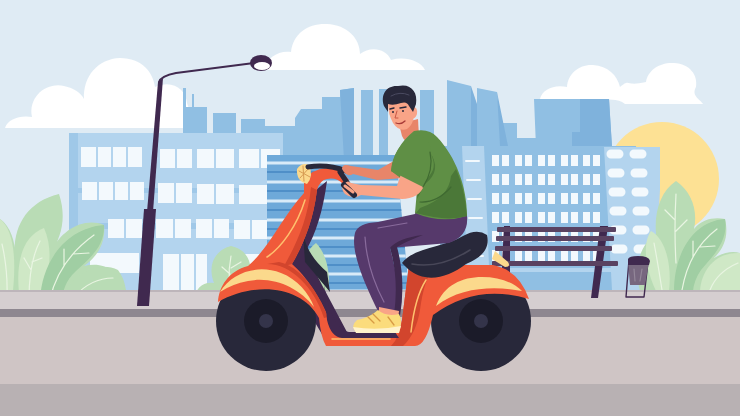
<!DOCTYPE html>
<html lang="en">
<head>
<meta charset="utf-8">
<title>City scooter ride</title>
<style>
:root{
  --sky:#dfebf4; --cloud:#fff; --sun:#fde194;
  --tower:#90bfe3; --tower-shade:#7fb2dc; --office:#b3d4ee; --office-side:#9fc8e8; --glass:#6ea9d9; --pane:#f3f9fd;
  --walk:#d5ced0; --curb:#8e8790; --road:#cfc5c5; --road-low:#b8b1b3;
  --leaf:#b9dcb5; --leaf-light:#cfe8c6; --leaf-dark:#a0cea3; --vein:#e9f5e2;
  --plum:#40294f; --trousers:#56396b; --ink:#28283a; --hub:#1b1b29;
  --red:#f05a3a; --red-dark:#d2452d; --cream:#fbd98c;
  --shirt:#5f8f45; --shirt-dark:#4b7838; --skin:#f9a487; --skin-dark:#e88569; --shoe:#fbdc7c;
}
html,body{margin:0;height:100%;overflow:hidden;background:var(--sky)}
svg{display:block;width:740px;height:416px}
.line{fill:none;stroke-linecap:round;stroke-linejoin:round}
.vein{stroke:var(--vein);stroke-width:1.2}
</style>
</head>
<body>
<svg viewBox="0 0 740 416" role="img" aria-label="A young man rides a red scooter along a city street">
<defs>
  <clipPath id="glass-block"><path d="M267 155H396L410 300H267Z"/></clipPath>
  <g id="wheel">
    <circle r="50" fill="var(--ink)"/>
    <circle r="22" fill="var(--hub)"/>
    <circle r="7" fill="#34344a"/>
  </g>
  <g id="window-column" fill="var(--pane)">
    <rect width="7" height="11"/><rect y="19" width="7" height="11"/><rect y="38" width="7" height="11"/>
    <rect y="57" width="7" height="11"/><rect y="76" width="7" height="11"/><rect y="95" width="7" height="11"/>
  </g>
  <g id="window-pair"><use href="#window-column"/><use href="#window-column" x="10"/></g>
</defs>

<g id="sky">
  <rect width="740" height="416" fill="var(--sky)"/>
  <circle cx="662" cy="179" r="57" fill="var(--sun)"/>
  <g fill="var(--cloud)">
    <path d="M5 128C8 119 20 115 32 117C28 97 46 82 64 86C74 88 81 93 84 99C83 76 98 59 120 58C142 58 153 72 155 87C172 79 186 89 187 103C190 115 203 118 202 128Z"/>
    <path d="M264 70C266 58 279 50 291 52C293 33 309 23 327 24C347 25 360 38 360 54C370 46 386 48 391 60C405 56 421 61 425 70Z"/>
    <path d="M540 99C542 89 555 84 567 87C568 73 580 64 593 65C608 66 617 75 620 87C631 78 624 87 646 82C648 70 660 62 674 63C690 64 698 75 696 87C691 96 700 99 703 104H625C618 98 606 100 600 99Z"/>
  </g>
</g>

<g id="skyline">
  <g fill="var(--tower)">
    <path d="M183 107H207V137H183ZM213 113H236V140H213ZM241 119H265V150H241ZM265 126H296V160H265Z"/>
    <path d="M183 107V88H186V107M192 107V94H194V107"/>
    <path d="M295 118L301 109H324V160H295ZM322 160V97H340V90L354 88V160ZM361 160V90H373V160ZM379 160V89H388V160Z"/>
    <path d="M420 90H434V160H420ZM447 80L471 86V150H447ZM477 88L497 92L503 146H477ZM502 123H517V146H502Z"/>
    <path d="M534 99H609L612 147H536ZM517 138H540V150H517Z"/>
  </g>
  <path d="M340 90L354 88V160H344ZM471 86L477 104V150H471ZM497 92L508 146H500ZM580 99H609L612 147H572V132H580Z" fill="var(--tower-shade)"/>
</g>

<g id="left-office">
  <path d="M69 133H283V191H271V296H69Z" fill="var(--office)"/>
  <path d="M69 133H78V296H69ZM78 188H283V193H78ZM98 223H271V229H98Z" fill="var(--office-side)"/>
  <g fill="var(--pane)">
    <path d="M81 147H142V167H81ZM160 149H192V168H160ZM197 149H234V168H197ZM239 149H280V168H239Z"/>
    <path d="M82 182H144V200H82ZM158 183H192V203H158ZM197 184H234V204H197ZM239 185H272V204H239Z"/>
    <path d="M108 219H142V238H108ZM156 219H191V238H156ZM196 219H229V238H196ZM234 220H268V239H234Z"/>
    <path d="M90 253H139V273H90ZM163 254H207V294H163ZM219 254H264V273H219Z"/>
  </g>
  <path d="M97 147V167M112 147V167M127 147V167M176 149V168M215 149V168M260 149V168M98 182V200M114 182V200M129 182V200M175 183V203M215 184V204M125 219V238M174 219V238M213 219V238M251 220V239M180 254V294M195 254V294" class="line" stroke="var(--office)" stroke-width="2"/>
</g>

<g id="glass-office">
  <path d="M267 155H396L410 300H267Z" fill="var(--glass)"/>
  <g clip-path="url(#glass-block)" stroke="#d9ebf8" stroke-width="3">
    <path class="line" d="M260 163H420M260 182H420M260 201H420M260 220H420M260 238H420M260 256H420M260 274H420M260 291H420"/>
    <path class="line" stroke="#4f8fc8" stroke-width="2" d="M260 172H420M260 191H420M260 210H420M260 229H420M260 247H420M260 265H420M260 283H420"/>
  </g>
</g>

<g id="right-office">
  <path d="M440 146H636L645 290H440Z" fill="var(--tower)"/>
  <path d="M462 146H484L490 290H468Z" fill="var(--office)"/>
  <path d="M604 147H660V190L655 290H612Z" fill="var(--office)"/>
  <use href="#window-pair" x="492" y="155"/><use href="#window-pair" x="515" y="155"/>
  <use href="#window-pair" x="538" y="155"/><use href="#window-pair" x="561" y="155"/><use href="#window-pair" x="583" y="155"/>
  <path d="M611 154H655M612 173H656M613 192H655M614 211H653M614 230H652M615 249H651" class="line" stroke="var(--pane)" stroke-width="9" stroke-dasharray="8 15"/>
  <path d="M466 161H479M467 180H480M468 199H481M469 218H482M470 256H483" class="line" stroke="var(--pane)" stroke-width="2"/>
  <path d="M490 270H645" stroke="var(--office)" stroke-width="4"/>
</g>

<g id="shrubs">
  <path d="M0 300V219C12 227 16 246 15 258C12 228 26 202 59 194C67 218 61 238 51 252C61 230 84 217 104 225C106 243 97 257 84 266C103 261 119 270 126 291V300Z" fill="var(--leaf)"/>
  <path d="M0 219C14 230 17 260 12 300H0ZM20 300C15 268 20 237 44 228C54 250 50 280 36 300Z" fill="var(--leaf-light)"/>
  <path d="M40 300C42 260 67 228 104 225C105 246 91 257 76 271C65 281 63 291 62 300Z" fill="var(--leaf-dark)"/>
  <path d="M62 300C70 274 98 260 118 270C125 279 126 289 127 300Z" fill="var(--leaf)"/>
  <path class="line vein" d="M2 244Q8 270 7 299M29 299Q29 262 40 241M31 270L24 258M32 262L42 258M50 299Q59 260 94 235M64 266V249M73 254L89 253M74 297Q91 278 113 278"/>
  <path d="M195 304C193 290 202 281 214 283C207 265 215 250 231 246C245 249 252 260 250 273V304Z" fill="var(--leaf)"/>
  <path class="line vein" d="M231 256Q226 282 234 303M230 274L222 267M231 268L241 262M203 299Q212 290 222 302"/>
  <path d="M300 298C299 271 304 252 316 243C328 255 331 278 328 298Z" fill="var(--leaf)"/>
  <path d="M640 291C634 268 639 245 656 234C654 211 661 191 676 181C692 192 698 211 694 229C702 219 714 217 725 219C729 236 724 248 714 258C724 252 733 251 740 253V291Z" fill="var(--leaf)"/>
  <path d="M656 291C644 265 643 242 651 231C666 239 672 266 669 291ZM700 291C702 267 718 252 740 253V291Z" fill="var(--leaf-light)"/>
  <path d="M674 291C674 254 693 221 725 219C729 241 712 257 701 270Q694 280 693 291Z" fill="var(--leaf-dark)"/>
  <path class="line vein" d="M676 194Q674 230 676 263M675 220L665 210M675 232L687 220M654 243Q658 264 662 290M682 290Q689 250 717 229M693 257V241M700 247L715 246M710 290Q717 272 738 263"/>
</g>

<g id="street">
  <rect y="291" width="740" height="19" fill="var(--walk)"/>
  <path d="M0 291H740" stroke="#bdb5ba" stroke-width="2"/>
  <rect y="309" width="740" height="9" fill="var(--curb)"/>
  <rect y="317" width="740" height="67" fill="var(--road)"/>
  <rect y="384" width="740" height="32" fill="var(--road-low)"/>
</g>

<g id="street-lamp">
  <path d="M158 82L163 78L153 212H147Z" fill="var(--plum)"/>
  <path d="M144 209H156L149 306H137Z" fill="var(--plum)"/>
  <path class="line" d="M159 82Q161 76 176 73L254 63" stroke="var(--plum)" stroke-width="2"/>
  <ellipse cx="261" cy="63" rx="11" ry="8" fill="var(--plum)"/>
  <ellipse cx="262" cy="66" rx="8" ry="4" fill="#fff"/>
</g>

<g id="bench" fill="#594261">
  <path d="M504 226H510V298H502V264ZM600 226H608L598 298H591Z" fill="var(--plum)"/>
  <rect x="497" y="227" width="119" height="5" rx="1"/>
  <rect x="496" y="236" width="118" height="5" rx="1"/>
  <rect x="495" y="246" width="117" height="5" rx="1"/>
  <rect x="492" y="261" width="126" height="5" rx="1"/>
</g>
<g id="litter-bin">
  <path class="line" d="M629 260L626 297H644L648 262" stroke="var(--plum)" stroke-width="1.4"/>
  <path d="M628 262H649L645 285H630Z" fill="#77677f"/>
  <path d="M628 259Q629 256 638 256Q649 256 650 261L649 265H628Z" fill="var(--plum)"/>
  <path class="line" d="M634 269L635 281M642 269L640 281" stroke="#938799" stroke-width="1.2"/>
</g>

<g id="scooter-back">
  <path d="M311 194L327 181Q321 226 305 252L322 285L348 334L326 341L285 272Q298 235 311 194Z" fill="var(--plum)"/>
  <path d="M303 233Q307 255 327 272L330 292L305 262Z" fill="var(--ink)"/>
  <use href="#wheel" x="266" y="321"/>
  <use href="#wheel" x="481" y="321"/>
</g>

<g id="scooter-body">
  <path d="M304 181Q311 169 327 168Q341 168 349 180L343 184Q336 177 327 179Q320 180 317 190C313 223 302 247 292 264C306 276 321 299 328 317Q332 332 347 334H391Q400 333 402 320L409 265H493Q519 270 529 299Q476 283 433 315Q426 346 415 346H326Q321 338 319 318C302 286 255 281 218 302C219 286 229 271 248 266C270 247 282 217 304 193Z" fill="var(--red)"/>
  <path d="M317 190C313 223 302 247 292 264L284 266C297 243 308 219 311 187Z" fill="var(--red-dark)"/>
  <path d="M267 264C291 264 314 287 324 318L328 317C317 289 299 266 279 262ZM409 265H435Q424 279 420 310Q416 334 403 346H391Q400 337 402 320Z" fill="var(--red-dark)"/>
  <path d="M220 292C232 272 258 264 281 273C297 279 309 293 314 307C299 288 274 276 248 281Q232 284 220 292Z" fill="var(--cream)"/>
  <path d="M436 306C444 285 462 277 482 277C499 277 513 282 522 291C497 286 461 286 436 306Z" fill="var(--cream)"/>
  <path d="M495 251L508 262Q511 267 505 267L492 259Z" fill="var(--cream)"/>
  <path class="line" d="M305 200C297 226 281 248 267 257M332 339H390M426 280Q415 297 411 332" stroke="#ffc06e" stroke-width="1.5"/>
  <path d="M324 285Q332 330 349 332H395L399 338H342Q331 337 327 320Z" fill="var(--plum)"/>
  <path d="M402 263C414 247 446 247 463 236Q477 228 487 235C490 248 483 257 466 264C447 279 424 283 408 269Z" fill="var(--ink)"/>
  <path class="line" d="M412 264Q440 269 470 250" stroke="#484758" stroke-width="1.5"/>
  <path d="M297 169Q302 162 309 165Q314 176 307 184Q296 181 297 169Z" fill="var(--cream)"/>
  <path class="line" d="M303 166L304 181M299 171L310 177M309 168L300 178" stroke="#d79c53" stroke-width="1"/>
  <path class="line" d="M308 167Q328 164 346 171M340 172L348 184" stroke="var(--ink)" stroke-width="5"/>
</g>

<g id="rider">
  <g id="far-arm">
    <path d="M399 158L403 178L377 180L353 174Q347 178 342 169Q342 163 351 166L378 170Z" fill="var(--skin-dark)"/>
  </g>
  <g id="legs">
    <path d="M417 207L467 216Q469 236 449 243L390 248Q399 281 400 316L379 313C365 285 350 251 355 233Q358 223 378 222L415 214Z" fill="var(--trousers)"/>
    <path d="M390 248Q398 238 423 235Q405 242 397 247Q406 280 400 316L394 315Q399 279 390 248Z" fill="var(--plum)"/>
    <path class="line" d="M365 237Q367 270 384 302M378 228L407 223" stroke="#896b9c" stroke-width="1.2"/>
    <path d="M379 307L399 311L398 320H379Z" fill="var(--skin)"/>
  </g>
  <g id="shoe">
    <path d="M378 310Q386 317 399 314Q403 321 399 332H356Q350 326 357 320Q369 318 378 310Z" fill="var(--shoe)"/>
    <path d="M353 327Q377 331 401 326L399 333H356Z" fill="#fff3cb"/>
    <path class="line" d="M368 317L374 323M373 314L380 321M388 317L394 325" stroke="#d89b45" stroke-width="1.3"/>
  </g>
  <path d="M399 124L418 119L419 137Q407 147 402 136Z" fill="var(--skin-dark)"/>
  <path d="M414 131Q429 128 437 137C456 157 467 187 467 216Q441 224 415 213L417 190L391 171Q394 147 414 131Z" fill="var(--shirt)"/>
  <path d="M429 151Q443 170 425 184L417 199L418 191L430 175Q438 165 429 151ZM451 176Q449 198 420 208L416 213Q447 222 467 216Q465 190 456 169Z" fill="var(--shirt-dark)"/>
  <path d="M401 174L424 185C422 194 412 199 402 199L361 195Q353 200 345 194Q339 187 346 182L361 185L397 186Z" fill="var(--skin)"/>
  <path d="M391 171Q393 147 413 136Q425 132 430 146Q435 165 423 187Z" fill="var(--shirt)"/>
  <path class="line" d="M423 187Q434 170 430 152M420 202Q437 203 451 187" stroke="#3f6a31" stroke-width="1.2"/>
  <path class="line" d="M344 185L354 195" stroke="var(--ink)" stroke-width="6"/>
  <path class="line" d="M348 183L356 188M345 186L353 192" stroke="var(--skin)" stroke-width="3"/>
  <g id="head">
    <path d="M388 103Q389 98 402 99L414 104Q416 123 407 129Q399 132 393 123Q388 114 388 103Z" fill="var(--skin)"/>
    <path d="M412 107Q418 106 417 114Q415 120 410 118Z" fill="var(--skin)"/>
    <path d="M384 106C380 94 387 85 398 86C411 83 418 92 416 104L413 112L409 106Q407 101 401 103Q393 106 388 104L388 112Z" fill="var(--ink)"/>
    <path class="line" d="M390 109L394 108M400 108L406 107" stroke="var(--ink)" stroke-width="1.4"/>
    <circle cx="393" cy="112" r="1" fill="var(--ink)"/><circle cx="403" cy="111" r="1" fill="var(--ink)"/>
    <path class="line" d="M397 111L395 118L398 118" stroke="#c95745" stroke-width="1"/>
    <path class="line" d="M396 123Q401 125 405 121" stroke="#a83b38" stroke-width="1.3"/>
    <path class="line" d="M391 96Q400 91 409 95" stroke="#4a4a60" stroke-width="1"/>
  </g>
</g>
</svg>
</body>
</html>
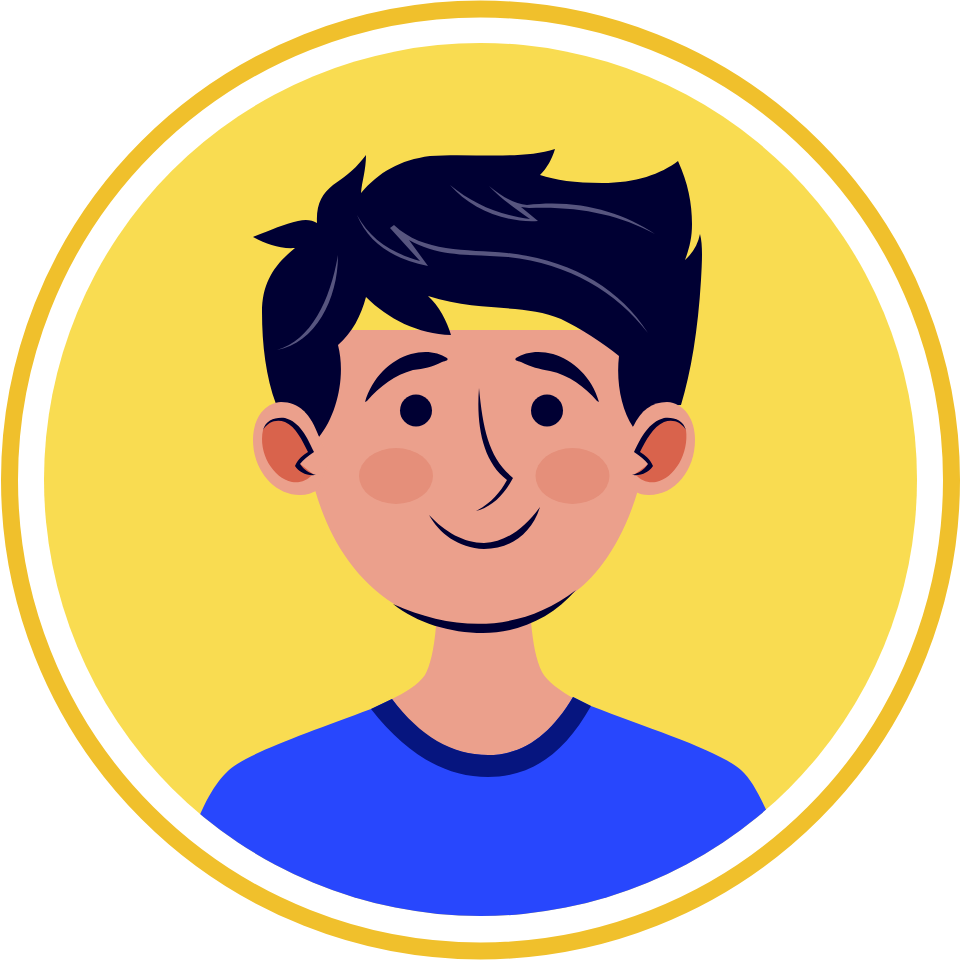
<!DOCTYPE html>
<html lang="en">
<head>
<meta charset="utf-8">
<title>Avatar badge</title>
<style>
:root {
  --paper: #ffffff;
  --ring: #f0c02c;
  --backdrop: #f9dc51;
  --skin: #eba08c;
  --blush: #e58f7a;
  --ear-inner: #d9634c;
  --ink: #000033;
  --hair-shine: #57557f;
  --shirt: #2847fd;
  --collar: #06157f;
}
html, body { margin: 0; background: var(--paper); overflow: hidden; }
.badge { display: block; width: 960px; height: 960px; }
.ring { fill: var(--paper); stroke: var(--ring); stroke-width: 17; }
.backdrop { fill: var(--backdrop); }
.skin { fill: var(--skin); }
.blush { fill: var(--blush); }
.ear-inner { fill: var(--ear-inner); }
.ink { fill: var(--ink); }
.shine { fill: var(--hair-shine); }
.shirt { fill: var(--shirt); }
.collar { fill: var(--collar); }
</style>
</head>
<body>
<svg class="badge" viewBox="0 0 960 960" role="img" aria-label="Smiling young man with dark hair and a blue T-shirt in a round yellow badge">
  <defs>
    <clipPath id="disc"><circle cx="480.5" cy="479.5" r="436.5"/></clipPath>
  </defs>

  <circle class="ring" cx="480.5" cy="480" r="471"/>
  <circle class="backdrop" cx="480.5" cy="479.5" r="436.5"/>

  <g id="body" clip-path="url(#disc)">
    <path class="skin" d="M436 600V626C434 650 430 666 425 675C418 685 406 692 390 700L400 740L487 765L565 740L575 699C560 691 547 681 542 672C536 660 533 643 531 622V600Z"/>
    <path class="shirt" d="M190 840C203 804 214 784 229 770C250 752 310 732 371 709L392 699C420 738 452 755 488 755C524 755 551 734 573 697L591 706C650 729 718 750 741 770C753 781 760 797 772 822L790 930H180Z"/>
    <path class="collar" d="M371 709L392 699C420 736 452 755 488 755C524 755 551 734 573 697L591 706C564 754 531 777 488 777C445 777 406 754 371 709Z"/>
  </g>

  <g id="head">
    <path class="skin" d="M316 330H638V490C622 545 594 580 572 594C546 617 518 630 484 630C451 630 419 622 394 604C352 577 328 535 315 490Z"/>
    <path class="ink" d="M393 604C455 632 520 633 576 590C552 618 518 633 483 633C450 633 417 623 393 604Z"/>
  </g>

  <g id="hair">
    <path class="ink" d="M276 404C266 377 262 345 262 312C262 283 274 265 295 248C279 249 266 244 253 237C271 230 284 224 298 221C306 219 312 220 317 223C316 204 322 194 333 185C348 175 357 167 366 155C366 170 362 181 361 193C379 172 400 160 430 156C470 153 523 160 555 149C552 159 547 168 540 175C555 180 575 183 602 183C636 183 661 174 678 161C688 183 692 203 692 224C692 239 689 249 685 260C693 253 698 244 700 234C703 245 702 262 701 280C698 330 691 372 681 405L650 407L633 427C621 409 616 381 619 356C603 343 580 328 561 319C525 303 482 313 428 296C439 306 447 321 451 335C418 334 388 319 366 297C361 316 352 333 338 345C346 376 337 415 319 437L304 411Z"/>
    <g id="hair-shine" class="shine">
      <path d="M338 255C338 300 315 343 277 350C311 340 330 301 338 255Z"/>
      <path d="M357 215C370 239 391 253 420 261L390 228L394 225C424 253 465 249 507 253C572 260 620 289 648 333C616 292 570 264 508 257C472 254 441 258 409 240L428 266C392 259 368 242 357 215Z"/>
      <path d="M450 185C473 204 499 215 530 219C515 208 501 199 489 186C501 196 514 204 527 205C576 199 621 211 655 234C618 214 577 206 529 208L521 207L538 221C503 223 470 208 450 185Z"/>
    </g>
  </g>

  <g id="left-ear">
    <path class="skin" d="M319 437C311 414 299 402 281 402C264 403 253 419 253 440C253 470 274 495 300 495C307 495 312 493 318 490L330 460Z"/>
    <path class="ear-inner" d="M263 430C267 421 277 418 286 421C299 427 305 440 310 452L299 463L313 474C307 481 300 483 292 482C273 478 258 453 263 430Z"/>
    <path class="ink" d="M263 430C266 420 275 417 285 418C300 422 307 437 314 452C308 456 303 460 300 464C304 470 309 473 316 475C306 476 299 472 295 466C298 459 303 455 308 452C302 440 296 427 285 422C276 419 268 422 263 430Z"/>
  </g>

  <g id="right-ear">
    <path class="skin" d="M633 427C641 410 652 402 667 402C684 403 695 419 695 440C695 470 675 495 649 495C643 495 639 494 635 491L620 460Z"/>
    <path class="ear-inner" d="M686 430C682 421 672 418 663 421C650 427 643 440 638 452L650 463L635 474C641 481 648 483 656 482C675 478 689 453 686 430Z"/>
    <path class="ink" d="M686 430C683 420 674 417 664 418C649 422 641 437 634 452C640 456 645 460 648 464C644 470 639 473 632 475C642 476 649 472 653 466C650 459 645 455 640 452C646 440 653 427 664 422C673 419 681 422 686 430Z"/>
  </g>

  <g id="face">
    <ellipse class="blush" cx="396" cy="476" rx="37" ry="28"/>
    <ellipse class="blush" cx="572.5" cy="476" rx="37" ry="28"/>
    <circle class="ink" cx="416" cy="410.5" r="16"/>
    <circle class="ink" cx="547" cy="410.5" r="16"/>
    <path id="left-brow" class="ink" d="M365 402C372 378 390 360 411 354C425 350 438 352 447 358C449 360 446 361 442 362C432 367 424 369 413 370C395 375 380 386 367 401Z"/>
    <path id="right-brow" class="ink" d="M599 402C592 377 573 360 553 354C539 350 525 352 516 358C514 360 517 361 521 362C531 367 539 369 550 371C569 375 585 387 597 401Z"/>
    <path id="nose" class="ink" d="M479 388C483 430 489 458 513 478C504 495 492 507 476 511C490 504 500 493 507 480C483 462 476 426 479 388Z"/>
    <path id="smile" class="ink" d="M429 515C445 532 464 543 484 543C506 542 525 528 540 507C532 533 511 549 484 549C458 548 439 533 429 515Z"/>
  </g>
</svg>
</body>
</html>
================================
**INSTRUCTIONS FOR THE TASK:** Which lines in the records above contain the word "office"? Return each of them.

**RESULT OF THIS EXERCISE:**
  --tower:#90bfe3; --tower-shade:#7fb2dc; --office:#b3d4ee; --office-side:#9fc8e8; --glass:#6ea9d9; --pane:#f3f9fd;
<g id="left-office">
  <path d="M69 133H283V191H271V296H69Z" fill="var(--office)"/>
  <path d="M69 133H78V296H69ZM78 188H283V193H78ZM98 223H271V229H98Z" fill="var(--office-side)"/>
  <path d="M97 147V167M112 147V167M127 147V167M176 149V168M215 149V168M260 149V168M98 182V200M114 182V200M129 182V200M175 183V203M215 184V204M125 219V238M174 219V238M213 219V238M251 220V239M180 254V294M195 254V294" class="line" stroke="var(--office)" stroke-width="2"/>
<g id="glass-office">
<g id="right-office">
  <path d="M462 146H484L490 290H468Z" fill="var(--office)"/>
  <path d="M604 147H660V190L655 290H612Z" fill="var(--office)"/>
  <path d="M490 270H645" stroke="var(--office)" stroke-width="4"/>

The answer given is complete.